As the number of adults affected by gout increases, so does the cost to manage the disease.4 According to data from the 2002 to 2008 National Ambulatory Medical Care Survey and the National Hospital Ambulatory Medical Care Survey, total outpatient care costs associated with gout were estimated at $933 million annually—a critical reason why gout flare prevention is so important.4
How can we reduce costs?
As the costs associated with gout continue to rise, it will become increasingly important to find ways to manage them.6 Potential strategies for improving outcomes while decreasing the financial burden to patients include:
Get diagnosed early
If you think you could have gout, or are experiencing gout-like symptoms, seek diagnosis and begin treatment as soon as possible, including doctor-recommended therapy to help avoid future flares.7
Keep uric acid in check
Have your uric acid level checked every six months, ideally keeping it below 6 mg/dL.7
Maintain a healthy lifestyle by exercising regularly, avoiding alcohol, choosing gout-friendly foods and staying well hydrated.7–9
Talk with your doctor
If you suspect you have gout, make an appointment with your doctor as soon as possible.3 You may want to download and complete the Gout Flare Questionnaire (from Resources for Patients) before your appointment.
After your initial examination, your doctor may want to refer you to a rheumatologist (a specialist who focuses on patients with arthritis and other inflammatory joint conditions). But don’t wait—untreated gout can become increasingly painful and result in joint damage.3
If you are already being treated for gout but are still experiencing frequent symptoms, including flares, see your doctor or rheumatologist as soon as you can. Your gout could be progressing and it may be necessary to change your treatment plan.

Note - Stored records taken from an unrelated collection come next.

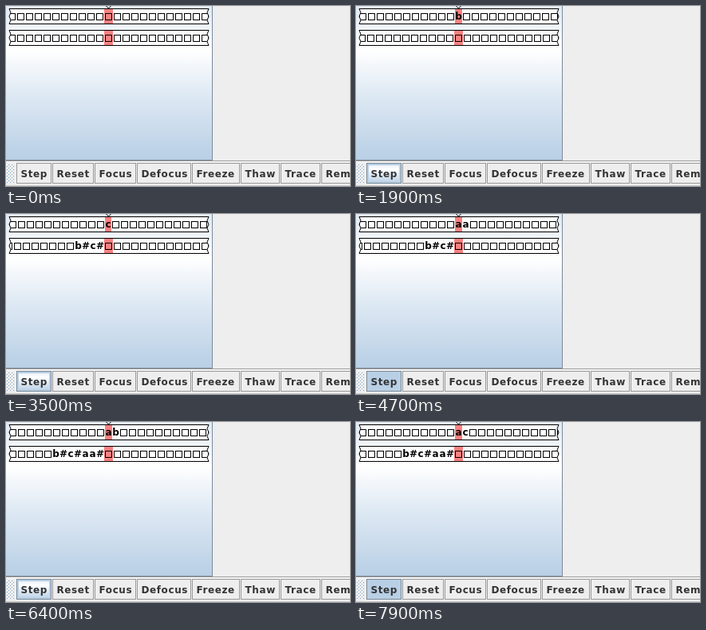
An HTML page with a canvas for the animation above (8000 ms loop, 431 px wide and 226 px high).

```html
<!DOCTYPE html>
<html lang="en">
<head>
<meta charset="utf-8">
<title>Two-tape machine</title>
<style>
html, body { margin: 0; width: 100%; height: 100%; overflow: hidden; background: #eee; }
canvas { display: block; }
</style>
</head>
<body>
<canvas id="stage" width="431" height="226"></canvas>
<script>
const ctx = document.getElementById('stage').getContext('2d');
const LOOP = 8000, MID = 128.5;
const FONT = 'bold 12px "DejaVu Sans", sans-serif';
const BLANK = ' ';
const ADVANCE = { a: 9, b: 9, c: 8, '#': 10, [BLANK]: 11 };
const BUTTONS = [['Step', 13, 44], ['Reset', 58, 52], ['Focus', 111, 52], ['Defocus', 164, 68],
  ['Freeze', 233, 60], ['Thaw', 294, 49], ['Trace', 344, 50], ['Remove', 395, 64]];

// Lists words over {a, b, c}; those with an even count of a's go to the output tape.
function runMachine(count) {
  const states = [];
  let word = '', out = '';
  const push = head => states.push({ word, head, out });
  push(0);
  word = 'a';
  push(1);
  push(0);
  while (states.length <= count) {
    const keep = word.split('a').length % 2 === 1;
    push(0);
    for (let i = 0; i < word.length; i++) {
      if (keep) out += word[i];
      push(i + 1);
    }
    if (keep) out += '#';
    let i = word.length - 1;
    push(i);
    for (; i >= 0 && word[i] === 'c'; i--) {
      word = word.slice(0, i) + 'a' + word.slice(i + 1);
      push(i);
      push(i - 1);
    }
    if (i < 0) {
      word = 'a' + word;
      i = 0;
    } else {
      const next = word[i] === 'a' ? 'b' : 'c';
      word = word.slice(0, i) + next + word.slice(i + 1);
    }
    push(i);
    while (i-- > 0) push(i);
    push(-1);
    push(0);
  }
  return states;
}
const states = runMachine(38);

function rect(x, y, w, h, color) {
  ctx.fillStyle = color;
  ctx.fillRect(x, y, w, h);
}

function frame(x, y, w, h, color) {
  ctx.strokeStyle = color;
  ctx.strokeRect(x + 0.5, y + 0.5, w - 1, h - 1);
}

function gradient(top, bottom) {
  const g = ctx.createLinearGradient(0, top, 0, bottom);
  g.addColorStop(0, '#dde8f3');
  g.addColorStop(0.3, '#fff');
  g.addColorStop(0.6, '#dde8f3');
  g.addColorStop(1, '#b8cfe5');
  return g;
}

function drawCell(ch, x, top) {
  if (ch === BLANK) {
    frame(x + 1, top + 6, 9, 9, '#000');
  } else {
    ctx.fillStyle = '#000';
    ctx.fillText(ch, x + (ADVANCE[ch] - ctx.measureText(ch).width) / 2, top + 14);
  }
}

function drawTape(top, text, head) {
  const at = i => text[i] || BLANK;
  const w = ADVANCE[at(head)], start = Math.floor(MID - w / 2);
  const edge = [0, 2, 0, 2, 0];
  ctx.beginPath();
  edge.forEach((d, i) => ctx.lineTo(4 + d, top + 0.5 + i * 4.75));
  edge.forEach((d, i) => ctx.lineTo(254 - d, top + 19.5 - i * 4.75));
  ctx.closePath();
  ctx.fillStyle = '#fff';
  ctx.fill();
  ctx.save();
  ctx.clip();
  rect(start, top, w, 20, '#ff8080');
  drawCell(at(head), start, top);
  for (let i = head + 1, x = start + w; x < 254; i++) {
    drawCell(at(i), x, top);
    x += ADVANCE[at(i)];
  }
  for (let i = head - 1, x = start; x > 4; i--) {
    x -= ADVANCE[at(i)];
    drawCell(at(i), x, top);
  }
  ctx.restore();
  ctx.strokeStyle = '#000';
  ctx.stroke();
}

function drawPanel(state) {
  rect(0, 0, 258, 193, gradient(-4, 193));
  rect(258, 0, 1, 194, '#7a8a99');
  rect(0, 193, 259, 1, '#7a8a99');
  drawTape(3, state.word, state.head);
  drawTape(30, state.out, state.out.length);
  ctx.beginPath();
  ctx.moveTo(125.5, 0);
  ctx.lineTo(128.5, 3);
  ctx.lineTo(131.5, 0);
  ctx.stroke();
}

function drawButton([label, x, w], look) {
  const y = 197, h = 26;
  if (look === 'pressed') rect(x, y, w, h, '#b8cfe5');
  if (look === 'hover') {
    rect(x, y, w, h, gradient(y, y + h));
    frame(x + 1, y + 1, w - 2, h - 2, '#b8cfe5');
    frame(x + 2, y + 2, w - 4, h - 4, '#b8cfe5');
  }
  frame(x, y, w, h, look ? '#7a8a99' : '#999');
  ctx.fillStyle = '#333';
  ctx.letterSpacing = '0.6px';
  ctx.fillText(label, x + 5.5, 215);
  ctx.letterSpacing = '0px';
}

function drawToolbar(look) {
  rect(0, 194, 431, 1, '#999');
  rect(0, 195, 431, 1, '#fff');
  rect(0, 225, 431, 1, '#ccc');
  for (let y = 198; y < 222; y += 2) {
    for (let x = (y % 4) + 0; x < 10; x += 4) {
      rect(x, y, 1, 1, '#fff');
      rect(x + 1, y + 1, 1, 1, '#6f9cc4');
    }
  }
  BUTTONS.forEach((b, i) => drawButton(b, i ? '' : look));
}

// A click every 200 ms, with one short pause in the middle.
function clickState(t) {
  if (t < 300) return { step: 0, look: '' };
  const tick = Math.floor((t - (t < 4400 ? 300 : 400)) / 100);
  const pressed = tick % 2 === 1 && t >= 500 && !(t >= 4400 && t < 4500);
  return { step: 1 + Math.floor(tick / 2), look: pressed ? 'pressed' : 'hover' };
}

function draw(now) {
  const { step, look } = clickState(now % LOOP);
  ctx.font = FONT;
  ctx.lineWidth = 1;
  rect(0, 0, 431, 226, '#eee');
  drawPanel(states[step]);
  drawToolbar(look);
  requestAnimationFrame(draw);
}
requestAnimationFrame(draw);
</script>
</body>
</html>
```
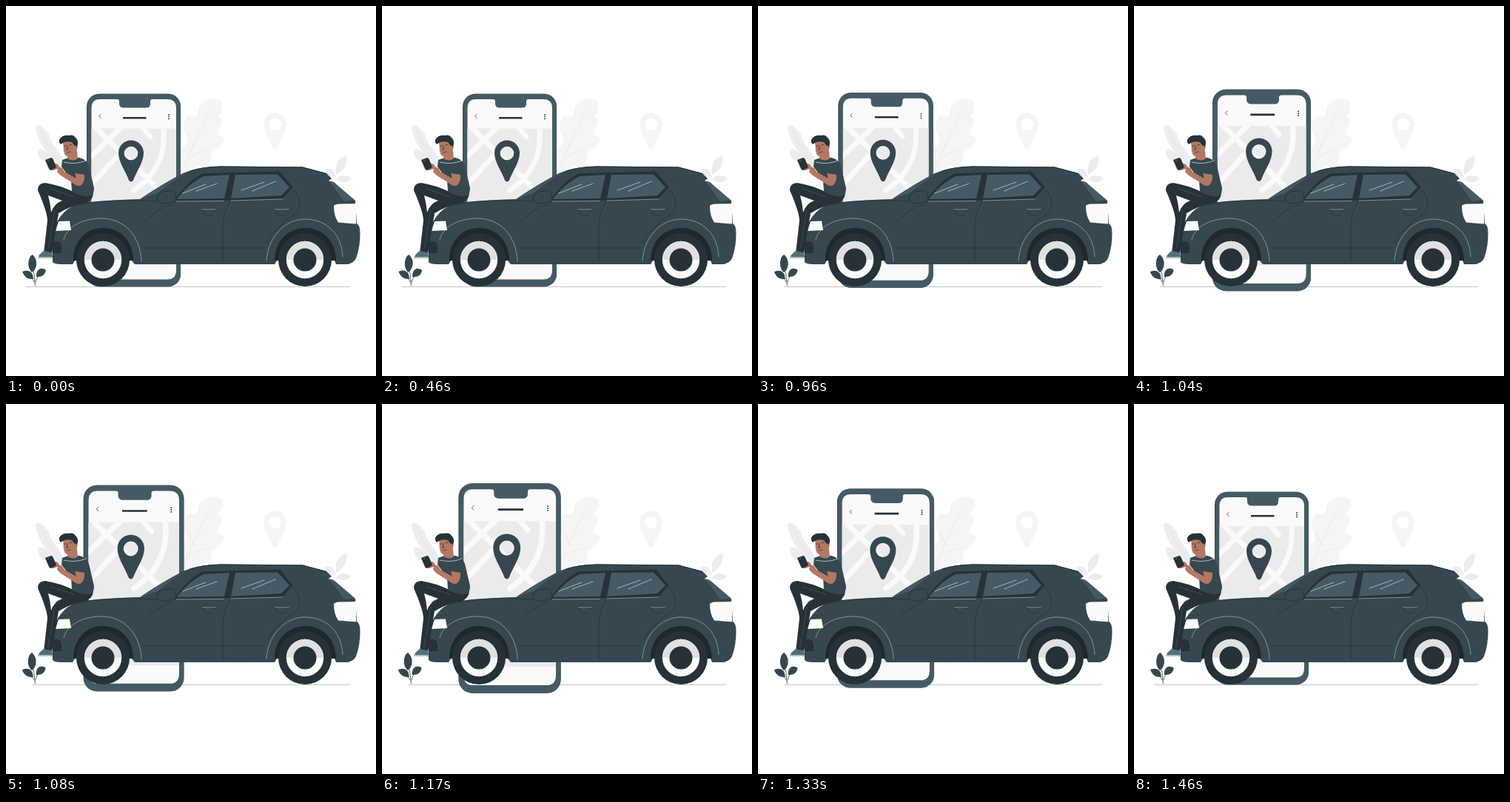
Animation, 500 px wide and 500 px high, one loop 1540 ms. Source, as an HTML page:

```html
<!DOCTYPE html>
<html lang="en">
<head>
<meta charset="utf-8">
<title>Car sharing</title>
<style>
html, body { margin: 0; width: 100%; height: 100%; overflow: hidden; background: #fff; }
svg { display: block; width: 100%; height: 100%; }
.line { fill: none; stroke-linecap: round; stroke-linejoin: round; }
</style>
</head>
<body>
<svg viewBox="0 0 500 500">
  <defs>
    <clipPath id="map"><path d="M115.500 165.500H230V346.500H115.500Z"/></clipPath>
    <g id="wheel">
      <circle r="36" fill="#263238"/>
      <circle r="25.200" fill="#fafafa"/>
      <path d="M-25.200 0A25.200 25.200 0 0 1 25.200 0Z" fill="#e0e0e0"/>
      <circle r="15.500" fill="#263238"/>
    </g>
    <path id="pin" fill-rule="evenodd" d="M0-17C-10-17-17-9-17 0C-17 13-7 25-3 37Q0 41 3 37C7 25 17 13 17 0C17-9 10-17 0-17ZM0-8.800A9.300 9.300 0 1 1 0 9.800A9.300 9.300 0 1 1 0-8.800Z"/>
  </defs>

  <!-- Background foliage -->
  <g fill="#f5f5f5">
    <path d="M234 222C229 207 230 193 239 190C244 187 246 181 243 175C236 160 245 143 253 149C259 152 259 143 261 136C267 124 283 123 291 128C296 136 290 146 284 150C291 150 295 156 290 163C287 168 284 172 286 175C295 174 297 181 291 188C283 196 276 198 276 202C282 204 277 214 266 216C254 218 248 221 244 228Z"/>
    <use href="#pin" transform="translate(363.500 159.500) scale(.9)"/>
  </g>
  <g fill="#ededed">
    <path d="M40 164Q42 159 47 162Q58 169 62 184L76 204L78 220L66 217Q54 214 45 205Q41 197 44 193Q50 193 55 198Q42 180 40 164Z"/>
    <path d="M446 224C444 212 452 203 460 202C463 212 457 222 446 228ZM445 231C439 231 432 228 431 221C438 217 445 222 445 231ZM446 235C449 228 458 227 466 232C463 239 453 240 446 235Z"/>
  </g>
  <path class="line" stroke="#e4e4e4" stroke-width=".7" d="M239 222Q254 185 275 143M253 189L246 172M247 203L270 195M75 217Q61 195 46 168"/>
  <path id="ground" stroke="#b5b5b5" stroke-width=".8" d="M27 379.500H465"/>

  <!-- Large phone -->
  <g id="phone">
    <rect x="109" y="118.700" width="127" height="260.600" rx="17" fill="#37474f"/>
    <rect x="110" y="118.700" width="126" height="260.600" rx="17" fill="#455a64"/>
    <path fill="#fafafa" d="M127 126H150Q153 126 153 129V133Q154 137.500 159 137.500H190Q194 137.500 195 133V129Q195 126 198 126H218Q230 126 230 138V357Q230 369.500 218 369.500H127Q115.500 369.500 115.500 357V138Q115.500 126 127 126Z"/>
    <g clip-path="url(#map)">
      <path fill="#ebebeb" d="M115 165H230V349H115Z"/>
      <path class="line" stroke="#fafafa" stroke-width="7" d="M117 160L204 246M111 207L158 162M111 246L151 202M181 160L195 177M212 160Q220 217 173 249"/>
    </g>
    <path class="line" stroke="#37474f" stroke-width=".8" d="M128 146.500L125.500 149L128 151.500"/>
    <g fill="#263238">
      <path d="M158 150H189.500V152.500H158Z"/>
      <circle cx="220" cy="147" r=".9"/><circle cx="220" cy="149.700" r=".9"/><circle cx="220" cy="152.400" r=".9"/>
    </g>
    <use href="#pin" x="169" y="198.500" fill="#37474f"/>
  </g>

  <!-- Car -->
  <path fill="#37474f" d="M63 346L62 307Q66 294 74 284Q82 273 96 268Q115 263 181 261Q207 243 239 226Q260 217 290 216.500L401 217.500L433 226L440 233L436 236L472 263L474 294Q478 296 478.500 305Q479 325 473 341Q470 347 462 349H446L444 344H366L363 349H174L170 344H93L90 349H75Q65 349 63 346Z"/>
  <path fill="#455a64" d="M183 261Q209 242 245 225Q222 238 206 252ZM437 236L443 238L471 262L457 264Z"/>
  <path class="line" stroke="#263238" d="M249 223Q264 217.500 291 217L401 218L433 226.500"/>
  <path fill="#263238" stroke="#263238" stroke-linejoin="round" d="M228 263Q243 239 265 227L370 224L387 245L374 260L303 262Z"/>
  <path fill="#455a64" d="M231 261Q245 241 267 230L302 228L295 260ZM310 228L367 227.500L383 245L372 256L304 260Z"/>
  <path class="line" stroke="#cfd8dc" stroke-width=".7" d="M239 253L270 241M257 250L285 240M318 249L349 238M333 250L364 237"/>
  <path fill="#37474f" stroke="#263238" d="M204 264Q203 254 211 251L224 249Q231 253 229 264L213 267Z"/>
  <path class="line" stroke="#263238" stroke-width=".8" d="M99 268Q143 260 204 264M304 262Q293 278 293 299V345M225 267Q203 275 187 292M185 327H350M385 246Q404 262 393 279Q366 297 352 319M265 277Q275 274 284 277M266 278Q269 286 280 282M363 277Q373 274 382 277M364 278Q367 286 378 282"/>
  <path class="line" stroke="#cfd8dc" stroke-width=".5" d="M78 316C83 297 104 287 131 287C161 288 182 312 183 345M352 344C354 312 377 288 404 288C433 288 454 308 455 339M266 275H283M364 275H382M230 264L294 263.500M304 263L374 261"/>
  <path fill="#fafafa" d="M71 291L86 290.500L88 303L67 304ZM443 270Q445 267.500 450 267.500L473 267V294.500L449 292.500Q443 284 443 270Z"/>
  <path fill="#263238" d="M62 318H72Q77 324 74 334H63Z"/>
  <path fill="#1f282c" d="M91 344C91 319 107 300 131 300C156 300 172 319 172 344ZM363 344C363 319 380 300 405 300C429 300 446 319 446 344Z"/>
  <use href="#wheel" x="131" y="343"/>
  <use href="#wheel" x="404" y="343"/>

  <!-- Sitting man -->
  <path fill="#263238" d="M91 251L118 252Q118 263 106 267Q87 270 71 280L62 334H51L56 290Q56 279 43 249Q43 239 53 239Q72 242 91 251Z"/>
  <path fill="#fff" d="M57 256L76 263Q65 267 61 279Q60 267 57 256Z"/>
  <path class="line" stroke="#455a64" stroke-width=".7" d="M60 247L91 257M66 275L57 328"/>
  <path fill="#546e7a" d="M51 331L62 333L63 339H44Q44 336 51 331Z"/>
  <path fill="#b0bec5" d="M43 339H63V341H43Z"/>
  <path fill="#37474f" d="M76 208Q87 203 99 205Q109 207 112 216L119 246Q119 255 114 257Q98 257 89 251L88 235L75 217Z"/>
  <path class="line" stroke="#cfd8dc" stroke-width=".8" d="M78 211Q94 215 108 209"/>
  <path fill="#b27863" d="M83 199L96 196L97 206Q91 211 83 206Z"/>
  <path fill="#b27863" d="M77 184Q86 179 94 184Q98 188 96 194Q95 203 87 204Q79 204 78 196Z"/>
  <path fill="#263238" d="M74 187Q70 183 73 179Q78 174 84 175Q91 173 94 178Q99 182 96 190L92 188L89 184Q81 182 77 185Z"/>
  <path class="line" stroke="#263238" stroke-width=".8" d="M79 189H82M86 188L89 187M83 198L87 197M83 190L82 194L84 194"/>
  <path fill="#b27863" d="M93 226L106 228Q107 236 102 242Q97 245 90 239L74 229L69 224L71 217L76 219L79 224L95 233ZM56 215Q57 208 63 211L70 214L73 219L64 222Q58 221 56 215Z"/>
  <path fill="#263238" d="M53 208L61 205Q63 205 64 208L68 218L61 222Q59 222 58 220Z"/>
  <circle cx="57" cy="209" r=".8" fill="#90a4ae"/>

  <!-- Small plant -->
  <g id="plant">
    <path class="line" stroke="#37474f" stroke-width=".8" d="M39.500 378Q39 363 35 350M39 374Q35 366 28 362M40 373Q42 365 49 359"/>
    <path fill="#37474f" d="M35 360Q29 354 30.500 345Q32 337 36 336Q42 342 41 350Q40 357 35 360ZM37 369Q26 370 22 359Q32 355 36 363ZM41 366Q40 358 46 355Q51 354 54 357Q52 367 41 366Z"/>
  </g>
</svg>
<script>
const LOOP = 1540, PEAK = 1130;
const [phone, plant, ground] = ["phone", "plant", "ground"].map(id => document.getElementById(id));
const clamp = x => Math.max(0, Math.min(1, x));

// Quick swell to the peak, then a softer return.
const pulse = t => t < PEAK
  ? clamp((t - 900) / 230) ** 1.7
  : clamp((1460 - t) / 330) ** 1.25;

function draw(now) {
  const t = now % LOOP;
  const swell = pulse(t);
  const scale = 1 + 0.104 * swell;
  phone.setAttribute("transform", `translate(172.7 249) scale(${scale}) translate(-172.7 -249)`);
  plant.setAttribute("transform", `rotate(${Math.sin(t / LOOP * 2 * Math.PI)} 39.5 378)`);
  ground.setAttribute("d", `M${swell > 0 ? 35 : 27} 379.500H465`);
}

const start = performance.now();
(function tick() {
  draw(performance.now() - start);
  requestAnimationFrame(tick);
})();
</script>
</body>
</html>
```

NOTE: This article was not written by a medical professional and is not intended to substitute for the guidance of a physician. These are not West-Ward’s recommendations for gout flare prevention, but rather facts and data collected from various reliable medical sources. For a full list of resources and their attributing links, see below.